Randy Small was just north of Lynden in Washington State when he was able to photograph the comet heading northeast over the Abbotsford around 3:30 a.m.
Small, who said he had woken up a little before 3 a.m. hoping to witness the once-in-a-lifetime comet. He said he was almost next to the border when he spotted it.
“I didn’t see it at first with the naked eye, but I just shot northeast,” Small said. “As soon as I shot, my camera picked it up.”
I have never seen this before, so I am assuming that this is Comet #NEOWISE early this morning just north of #Lynden, WA looking NE over #Abbotsford, #BritishColumbia. #wawx @NWSSeattle @spann @ThePhotoHour @StormHour @ScottSKOMO @MorganKIRO7 @komonews @bhamMitty @ErinMayovsky pic.twitter.com/zKQyoZGgQD
— Randy Small – Whatcom County Weather (@RandySmall) July 11, 2020
The comet, formally known as C/2020 F3 (NEOWISE), was discovered this year on March 27 by the NEOWISE Space Telescope.
Comet NEOWISE is a retrograde comet, meaning it orbits around our solar system in the opposite direction of the rotational axis of the Sun and planets.
NASA says the comet is about five kilometres across, and its tail is caused by its very close orbit around the Sun, heating its outer-ice layers and releasing gas and dust in a tail of debris.
Comet NEOWISE is expected to remain visible to eyesight throughout July, and orbit closest to Earth on July 23 at a distance of 103 million kilometres away, according to NASA.
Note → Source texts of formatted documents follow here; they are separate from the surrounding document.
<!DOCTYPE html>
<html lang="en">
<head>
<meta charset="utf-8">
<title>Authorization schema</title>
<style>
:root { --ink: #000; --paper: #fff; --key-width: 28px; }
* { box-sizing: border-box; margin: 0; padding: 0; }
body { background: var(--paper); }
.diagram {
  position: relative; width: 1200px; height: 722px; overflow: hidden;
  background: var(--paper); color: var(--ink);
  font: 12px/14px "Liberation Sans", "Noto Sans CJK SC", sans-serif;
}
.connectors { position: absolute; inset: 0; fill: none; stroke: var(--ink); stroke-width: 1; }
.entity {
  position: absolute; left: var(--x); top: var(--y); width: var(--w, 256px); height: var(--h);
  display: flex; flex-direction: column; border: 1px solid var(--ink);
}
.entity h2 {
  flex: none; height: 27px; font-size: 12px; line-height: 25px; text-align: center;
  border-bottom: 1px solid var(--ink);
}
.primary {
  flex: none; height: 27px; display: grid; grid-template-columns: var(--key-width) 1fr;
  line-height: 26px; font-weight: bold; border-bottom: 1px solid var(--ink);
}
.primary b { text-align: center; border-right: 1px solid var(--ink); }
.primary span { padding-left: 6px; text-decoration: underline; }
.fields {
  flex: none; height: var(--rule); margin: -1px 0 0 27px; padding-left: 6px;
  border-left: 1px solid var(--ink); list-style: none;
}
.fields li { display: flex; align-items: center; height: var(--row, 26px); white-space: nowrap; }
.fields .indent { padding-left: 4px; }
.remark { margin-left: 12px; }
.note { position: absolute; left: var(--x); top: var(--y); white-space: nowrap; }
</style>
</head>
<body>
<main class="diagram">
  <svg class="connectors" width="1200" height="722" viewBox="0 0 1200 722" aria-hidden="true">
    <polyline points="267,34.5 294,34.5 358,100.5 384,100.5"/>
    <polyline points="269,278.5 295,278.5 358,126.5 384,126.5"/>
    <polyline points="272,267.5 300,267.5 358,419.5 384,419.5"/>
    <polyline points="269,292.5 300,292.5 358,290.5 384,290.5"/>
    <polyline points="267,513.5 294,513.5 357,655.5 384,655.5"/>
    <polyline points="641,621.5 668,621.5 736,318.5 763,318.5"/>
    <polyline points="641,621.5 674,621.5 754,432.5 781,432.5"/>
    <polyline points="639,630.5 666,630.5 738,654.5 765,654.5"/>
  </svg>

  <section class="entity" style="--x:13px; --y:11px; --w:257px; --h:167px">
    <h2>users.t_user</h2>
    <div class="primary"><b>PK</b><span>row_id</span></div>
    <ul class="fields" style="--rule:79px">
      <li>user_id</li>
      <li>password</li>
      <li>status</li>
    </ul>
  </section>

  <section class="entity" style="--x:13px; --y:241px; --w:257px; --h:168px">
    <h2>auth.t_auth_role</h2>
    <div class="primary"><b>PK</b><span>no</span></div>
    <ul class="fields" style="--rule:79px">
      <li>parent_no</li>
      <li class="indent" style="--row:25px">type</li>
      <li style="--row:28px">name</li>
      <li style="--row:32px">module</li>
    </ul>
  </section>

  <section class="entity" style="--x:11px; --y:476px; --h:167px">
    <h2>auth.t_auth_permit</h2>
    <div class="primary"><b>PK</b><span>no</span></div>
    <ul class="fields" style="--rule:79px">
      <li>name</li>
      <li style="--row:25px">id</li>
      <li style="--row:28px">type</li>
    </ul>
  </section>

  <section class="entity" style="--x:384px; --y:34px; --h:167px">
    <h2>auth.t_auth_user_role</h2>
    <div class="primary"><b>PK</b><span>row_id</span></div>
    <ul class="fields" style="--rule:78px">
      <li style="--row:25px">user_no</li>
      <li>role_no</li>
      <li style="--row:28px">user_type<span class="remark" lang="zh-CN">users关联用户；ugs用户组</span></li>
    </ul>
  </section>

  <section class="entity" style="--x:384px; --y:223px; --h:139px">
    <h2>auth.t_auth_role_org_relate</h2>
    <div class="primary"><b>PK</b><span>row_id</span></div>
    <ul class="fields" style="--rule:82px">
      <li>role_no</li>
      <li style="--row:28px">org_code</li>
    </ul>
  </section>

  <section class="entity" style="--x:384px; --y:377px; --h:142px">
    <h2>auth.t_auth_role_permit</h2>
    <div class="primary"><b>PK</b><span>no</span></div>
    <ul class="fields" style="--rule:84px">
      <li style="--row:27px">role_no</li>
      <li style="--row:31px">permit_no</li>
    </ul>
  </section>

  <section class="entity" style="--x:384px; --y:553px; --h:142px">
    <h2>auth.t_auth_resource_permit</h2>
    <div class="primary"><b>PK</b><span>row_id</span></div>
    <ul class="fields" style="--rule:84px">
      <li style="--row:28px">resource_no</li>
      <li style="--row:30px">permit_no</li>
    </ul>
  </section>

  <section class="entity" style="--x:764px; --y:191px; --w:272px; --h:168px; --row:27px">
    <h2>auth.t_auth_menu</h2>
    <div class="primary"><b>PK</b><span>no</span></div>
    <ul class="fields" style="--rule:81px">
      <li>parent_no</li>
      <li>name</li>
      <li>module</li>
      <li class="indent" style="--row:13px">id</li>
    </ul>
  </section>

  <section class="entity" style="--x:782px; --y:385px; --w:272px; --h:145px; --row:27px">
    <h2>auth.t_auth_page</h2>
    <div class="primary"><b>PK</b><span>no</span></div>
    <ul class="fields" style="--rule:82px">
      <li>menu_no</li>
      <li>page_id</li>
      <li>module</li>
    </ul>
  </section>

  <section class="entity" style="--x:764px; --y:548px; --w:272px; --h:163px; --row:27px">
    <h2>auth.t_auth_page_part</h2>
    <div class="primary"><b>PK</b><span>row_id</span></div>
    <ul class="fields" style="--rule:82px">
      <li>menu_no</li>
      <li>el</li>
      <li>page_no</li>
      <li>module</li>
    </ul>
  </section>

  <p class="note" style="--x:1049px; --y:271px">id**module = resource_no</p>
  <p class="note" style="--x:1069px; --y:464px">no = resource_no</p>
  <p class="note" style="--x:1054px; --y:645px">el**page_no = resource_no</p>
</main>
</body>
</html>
Small – a part-time landscape and weather photographer, and part-time storm-chasing news stringer – said he’s frequently up at dawn and dusk hours.
“I’ve shot probably 80 per cent of the sunrises and sunsets [since 2016]” he said. “I’m willing to get up early, or get up at midnight and do crazy stuff if something special like this is happening.”
|Randy Small photo.|